Stored data entries

===

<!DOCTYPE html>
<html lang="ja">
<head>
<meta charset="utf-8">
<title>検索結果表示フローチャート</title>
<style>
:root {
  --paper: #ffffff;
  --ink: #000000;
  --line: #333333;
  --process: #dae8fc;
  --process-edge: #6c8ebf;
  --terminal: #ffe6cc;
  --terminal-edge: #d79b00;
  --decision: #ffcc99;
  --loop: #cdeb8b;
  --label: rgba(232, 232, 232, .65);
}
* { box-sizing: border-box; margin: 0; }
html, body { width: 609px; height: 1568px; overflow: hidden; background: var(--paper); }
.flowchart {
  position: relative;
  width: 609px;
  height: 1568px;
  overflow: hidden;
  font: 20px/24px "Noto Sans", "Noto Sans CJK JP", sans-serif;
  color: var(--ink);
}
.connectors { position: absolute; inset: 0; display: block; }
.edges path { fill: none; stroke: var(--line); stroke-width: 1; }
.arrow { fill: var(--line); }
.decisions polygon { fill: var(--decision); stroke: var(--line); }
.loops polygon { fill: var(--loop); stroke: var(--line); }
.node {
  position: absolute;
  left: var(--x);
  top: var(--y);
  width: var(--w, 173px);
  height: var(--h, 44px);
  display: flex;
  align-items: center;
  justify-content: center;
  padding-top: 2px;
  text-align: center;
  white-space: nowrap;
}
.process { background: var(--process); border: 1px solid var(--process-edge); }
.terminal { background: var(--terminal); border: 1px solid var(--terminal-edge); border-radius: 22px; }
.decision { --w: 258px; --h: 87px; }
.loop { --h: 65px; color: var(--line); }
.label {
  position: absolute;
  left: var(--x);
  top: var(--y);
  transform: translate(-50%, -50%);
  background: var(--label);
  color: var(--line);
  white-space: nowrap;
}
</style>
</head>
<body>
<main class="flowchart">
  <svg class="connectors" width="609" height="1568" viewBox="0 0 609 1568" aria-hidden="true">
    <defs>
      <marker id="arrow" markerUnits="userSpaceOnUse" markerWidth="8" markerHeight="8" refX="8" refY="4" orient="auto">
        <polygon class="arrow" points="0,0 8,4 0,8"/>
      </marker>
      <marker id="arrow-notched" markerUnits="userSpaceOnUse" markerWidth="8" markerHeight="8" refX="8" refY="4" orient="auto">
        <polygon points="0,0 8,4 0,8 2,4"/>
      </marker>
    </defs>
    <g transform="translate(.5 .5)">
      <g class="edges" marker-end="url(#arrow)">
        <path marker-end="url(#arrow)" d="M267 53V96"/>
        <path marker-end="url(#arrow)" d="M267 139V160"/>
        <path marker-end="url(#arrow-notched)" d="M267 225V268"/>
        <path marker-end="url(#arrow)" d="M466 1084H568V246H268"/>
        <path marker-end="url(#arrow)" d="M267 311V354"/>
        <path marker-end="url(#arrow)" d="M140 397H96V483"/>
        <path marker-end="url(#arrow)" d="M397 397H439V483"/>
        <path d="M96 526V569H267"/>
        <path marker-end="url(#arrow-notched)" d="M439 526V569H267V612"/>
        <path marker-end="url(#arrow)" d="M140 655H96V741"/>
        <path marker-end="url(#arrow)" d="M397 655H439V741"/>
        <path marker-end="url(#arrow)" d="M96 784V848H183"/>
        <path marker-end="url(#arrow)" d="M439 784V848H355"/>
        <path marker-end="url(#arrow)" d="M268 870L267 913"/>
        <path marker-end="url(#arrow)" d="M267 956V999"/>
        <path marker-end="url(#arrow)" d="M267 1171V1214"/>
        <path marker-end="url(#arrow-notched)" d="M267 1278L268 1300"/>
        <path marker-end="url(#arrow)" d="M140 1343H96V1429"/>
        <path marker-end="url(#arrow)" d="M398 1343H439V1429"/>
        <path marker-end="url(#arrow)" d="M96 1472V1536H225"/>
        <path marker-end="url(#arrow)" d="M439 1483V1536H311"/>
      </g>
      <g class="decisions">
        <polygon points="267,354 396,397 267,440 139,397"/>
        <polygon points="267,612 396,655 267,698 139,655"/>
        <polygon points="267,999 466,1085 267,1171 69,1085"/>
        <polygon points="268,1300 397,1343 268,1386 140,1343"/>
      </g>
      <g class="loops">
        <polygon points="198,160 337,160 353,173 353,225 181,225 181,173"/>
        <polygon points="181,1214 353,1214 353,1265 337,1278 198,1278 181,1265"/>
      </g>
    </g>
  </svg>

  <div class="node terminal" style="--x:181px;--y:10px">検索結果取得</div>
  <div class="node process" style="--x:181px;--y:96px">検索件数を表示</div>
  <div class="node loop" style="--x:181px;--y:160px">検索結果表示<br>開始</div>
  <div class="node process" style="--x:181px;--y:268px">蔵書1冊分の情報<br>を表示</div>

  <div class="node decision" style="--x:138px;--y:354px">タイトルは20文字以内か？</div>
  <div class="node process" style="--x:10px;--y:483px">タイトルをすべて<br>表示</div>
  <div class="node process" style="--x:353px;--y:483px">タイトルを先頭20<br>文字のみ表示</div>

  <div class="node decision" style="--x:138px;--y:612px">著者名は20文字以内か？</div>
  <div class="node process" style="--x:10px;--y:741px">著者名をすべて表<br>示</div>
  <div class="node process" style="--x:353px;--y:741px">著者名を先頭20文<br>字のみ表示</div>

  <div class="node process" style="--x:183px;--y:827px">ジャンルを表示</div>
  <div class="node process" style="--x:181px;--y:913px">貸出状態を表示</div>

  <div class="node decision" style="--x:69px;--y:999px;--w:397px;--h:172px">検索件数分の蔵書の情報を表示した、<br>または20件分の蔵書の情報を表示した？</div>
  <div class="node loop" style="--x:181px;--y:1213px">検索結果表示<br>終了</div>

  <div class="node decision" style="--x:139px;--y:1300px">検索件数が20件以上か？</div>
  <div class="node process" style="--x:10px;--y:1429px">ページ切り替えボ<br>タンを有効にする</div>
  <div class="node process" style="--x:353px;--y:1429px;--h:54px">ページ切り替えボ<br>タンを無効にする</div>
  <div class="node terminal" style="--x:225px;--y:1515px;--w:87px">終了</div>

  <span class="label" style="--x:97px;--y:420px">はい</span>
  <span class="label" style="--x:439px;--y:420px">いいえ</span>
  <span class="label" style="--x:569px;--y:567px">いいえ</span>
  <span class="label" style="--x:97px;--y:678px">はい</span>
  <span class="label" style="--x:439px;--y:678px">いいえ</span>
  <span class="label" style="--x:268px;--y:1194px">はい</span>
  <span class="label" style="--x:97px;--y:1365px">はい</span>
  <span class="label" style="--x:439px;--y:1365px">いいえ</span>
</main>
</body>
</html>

===

◆ Work task:
Please quote the data above in full, with no line missing.

◆ Solution to this problem:
<!DOCTYPE html>
<html lang="ja">
<head>
<meta charset="utf-8">
<title>検索結果表示フローチャート</title>
<style>
:root {
  --paper: #ffffff;
  --ink: #000000;
  --line: #333333;
  --process: #dae8fc;
  --process-edge: #6c8ebf;
  --terminal: #ffe6cc;
  --terminal-edge: #d79b00;
  --decision: #ffcc99;
  --loop: #cdeb8b;
  --label: rgba(232, 232, 232, .65);
}
* { box-sizing: border-box; margin: 0; }
html, body { width: 609px; height: 1568px; overflow: hidden; background: var(--paper); }
.flowchart {
  position: relative;
  width: 609px;
  height: 1568px;
  overflow: hidden;
  font: 20px/24px "Noto Sans", "Noto Sans CJK JP", sans-serif;
  color: var(--ink);
}
.connectors { position: absolute; inset: 0; display: block; }
.edges path { fill: none; stroke: var(--line); stroke-width: 1; }
.arrow { fill: var(--line); }
.decisions polygon { fill: var(--decision); stroke: var(--line); }
.loops polygon { fill: var(--loop); stroke: var(--line); }
.node {
  position: absolute;
  left: var(--x);
  top: var(--y);
  width: var(--w, 173px);
  height: var(--h, 44px);
  display: flex;
  align-items: center;
  justify-content: center;
  padding-top: 2px;
  text-align: center;
  white-space: nowrap;
}
.process { background: var(--process); border: 1px solid var(--process-edge); }
.terminal { background: var(--terminal); border: 1px solid var(--terminal-edge); border-radius: 22px; }
.decision { --w: 258px; --h: 87px; }
.loop { --h: 65px; color: var(--line); }
.label {
  position: absolute;
  left: var(--x);
  top: var(--y);
  transform: translate(-50%, -50%);
  background: var(--label);
  color: var(--line);
  white-space: nowrap;
}
</style>
</head>
<body>
<main class="flowchart">
  <svg class="connectors" width="609" height="1568" viewBox="0 0 609 1568" aria-hidden="true">
    <defs>
      <marker id="arrow" markerUnits="userSpaceOnUse" markerWidth="8" markerHeight="8" refX="8" refY="4" orient="auto">
        <polygon class="arrow" points="0,0 8,4 0,8"/>
      </marker>
      <marker id="arrow-notched" markerUnits="userSpaceOnUse" markerWidth="8" markerHeight="8" refX="8" refY="4" orient="auto">
        <polygon points="0,0 8,4 0,8 2,4"/>
      </marker>
    </defs>
    <g transform="translate(.5 .5)">
      <g class="edges" marker-end="url(#arrow)">
        <path marker-end="url(#arrow)" d="M267 53V96"/>
        <path marker-end="url(#arrow)" d="M267 139V160"/>
        <path marker-end="url(#arrow-notched)" d="M267 225V268"/>
        <path marker-end="url(#arrow)" d="M466 1084H568V246H268"/>
        <path marker-end="url(#arrow)" d="M267 311V354"/>
        <path marker-end="url(#arrow)" d="M140 397H96V483"/>
        <path marker-end="url(#arrow)" d="M397 397H439V483"/>
        <path d="M96 526V569H267"/>
        <path marker-end="url(#arrow-notched)" d="M439 526V569H267V612"/>
        <path marker-end="url(#arrow)" d="M140 655H96V741"/>
        <path marker-end="url(#arrow)" d="M397 655H439V741"/>
        <path marker-end="url(#arrow)" d="M96 784V848H183"/>
        <path marker-end="url(#arrow)" d="M439 784V848H355"/>
        <path marker-end="url(#arrow)" d="M268 870L267 913"/>
        <path marker-end="url(#arrow)" d="M267 956V999"/>
        <path marker-end="url(#arrow)" d="M267 1171V1214"/>
        <path marker-end="url(#arrow-notched)" d="M267 1278L268 1300"/>
        <path marker-end="url(#arrow)" d="M140 1343H96V1429"/>
        <path marker-end="url(#arrow)" d="M398 1343H439V1429"/>
        <path marker-end="url(#arrow)" d="M96 1472V1536H225"/>
        <path marker-end="url(#arrow)" d="M439 1483V1536H311"/>
      </g>
      <g class="decisions">
        <polygon points="267,354 396,397 267,440 139,397"/>
        <polygon points="267,612 396,655 267,698 139,655"/>
        <polygon points="267,999 466,1085 267,1171 69,1085"/>
        <polygon points="268,1300 397,1343 268,1386 140,1343"/>
      </g>
      <g class="loops">
        <polygon points="198,160 337,160 353,173 353,225 181,225 181,173"/>
        <polygon points="181,1214 353,1214 353,1265 337,1278 198,1278 181,1265"/>
      </g>
    </g>
  </svg>

  <div class="node terminal" style="--x:181px;--y:10px">検索結果取得</div>
  <div class="node process" style="--x:181px;--y:96px">検索件数を表示</div>
  <div class="node loop" style="--x:181px;--y:160px">検索結果表示<br>開始</div>
  <div class="node process" style="--x:181px;--y:268px">蔵書1冊分の情報<br>を表示</div>

  <div class="node decision" style="--x:138px;--y:354px">タイトルは20文字以内か？</div>
  <div class="node process" style="--x:10px;--y:483px">タイトルをすべて<br>表示</div>
  <div class="node process" style="--x:353px;--y:483px">タイトルを先頭20<br>文字のみ表示</div>

  <div class="node decision" style="--x:138px;--y:612px">著者名は20文字以内か？</div>
  <div class="node process" style="--x:10px;--y:741px">著者名をすべて表<br>示</div>
  <div class="node process" style="--x:353px;--y:741px">著者名を先頭20文<br>字のみ表示</div>

  <div class="node process" style="--x:183px;--y:827px">ジャンルを表示</div>
  <div class="node process" style="--x:181px;--y:913px">貸出状態を表示</div>

  <div class="node decision" style="--x:69px;--y:999px;--w:397px;--h:172px">検索件数分の蔵書の情報を表示した、<br>または20件分の蔵書の情報を表示した？</div>
  <div class="node loop" style="--x:181px;--y:1213px">検索結果表示<br>終了</div>

  <div class="node decision" style="--x:139px;--y:1300px">検索件数が20件以上か？</div>
  <div class="node process" style="--x:10px;--y:1429px">ページ切り替えボ<br>タンを有効にする</div>
  <div class="node process" style="--x:353px;--y:1429px;--h:54px">ページ切り替えボ<br>タンを無効にする</div>
  <div class="node terminal" style="--x:225px;--y:1515px;--w:87px">終了</div>

  <span class="label" style="--x:97px;--y:420px">はい</span>
  <span class="label" style="--x:439px;--y:420px">いいえ</span>
  <span class="label" style="--x:569px;--y:567px">いいえ</span>
  <span class="label" style="--x:97px;--y:678px">はい</span>
  <span class="label" style="--x:439px;--y:678px">いいえ</span>
  <span class="label" style="--x:268px;--y:1194px">はい</span>
  <span class="label" style="--x:97px;--y:1365px">はい</span>
  <span class="label" style="--x:439px;--y:1365px">いいえ</span>
</main>
</body>
</html>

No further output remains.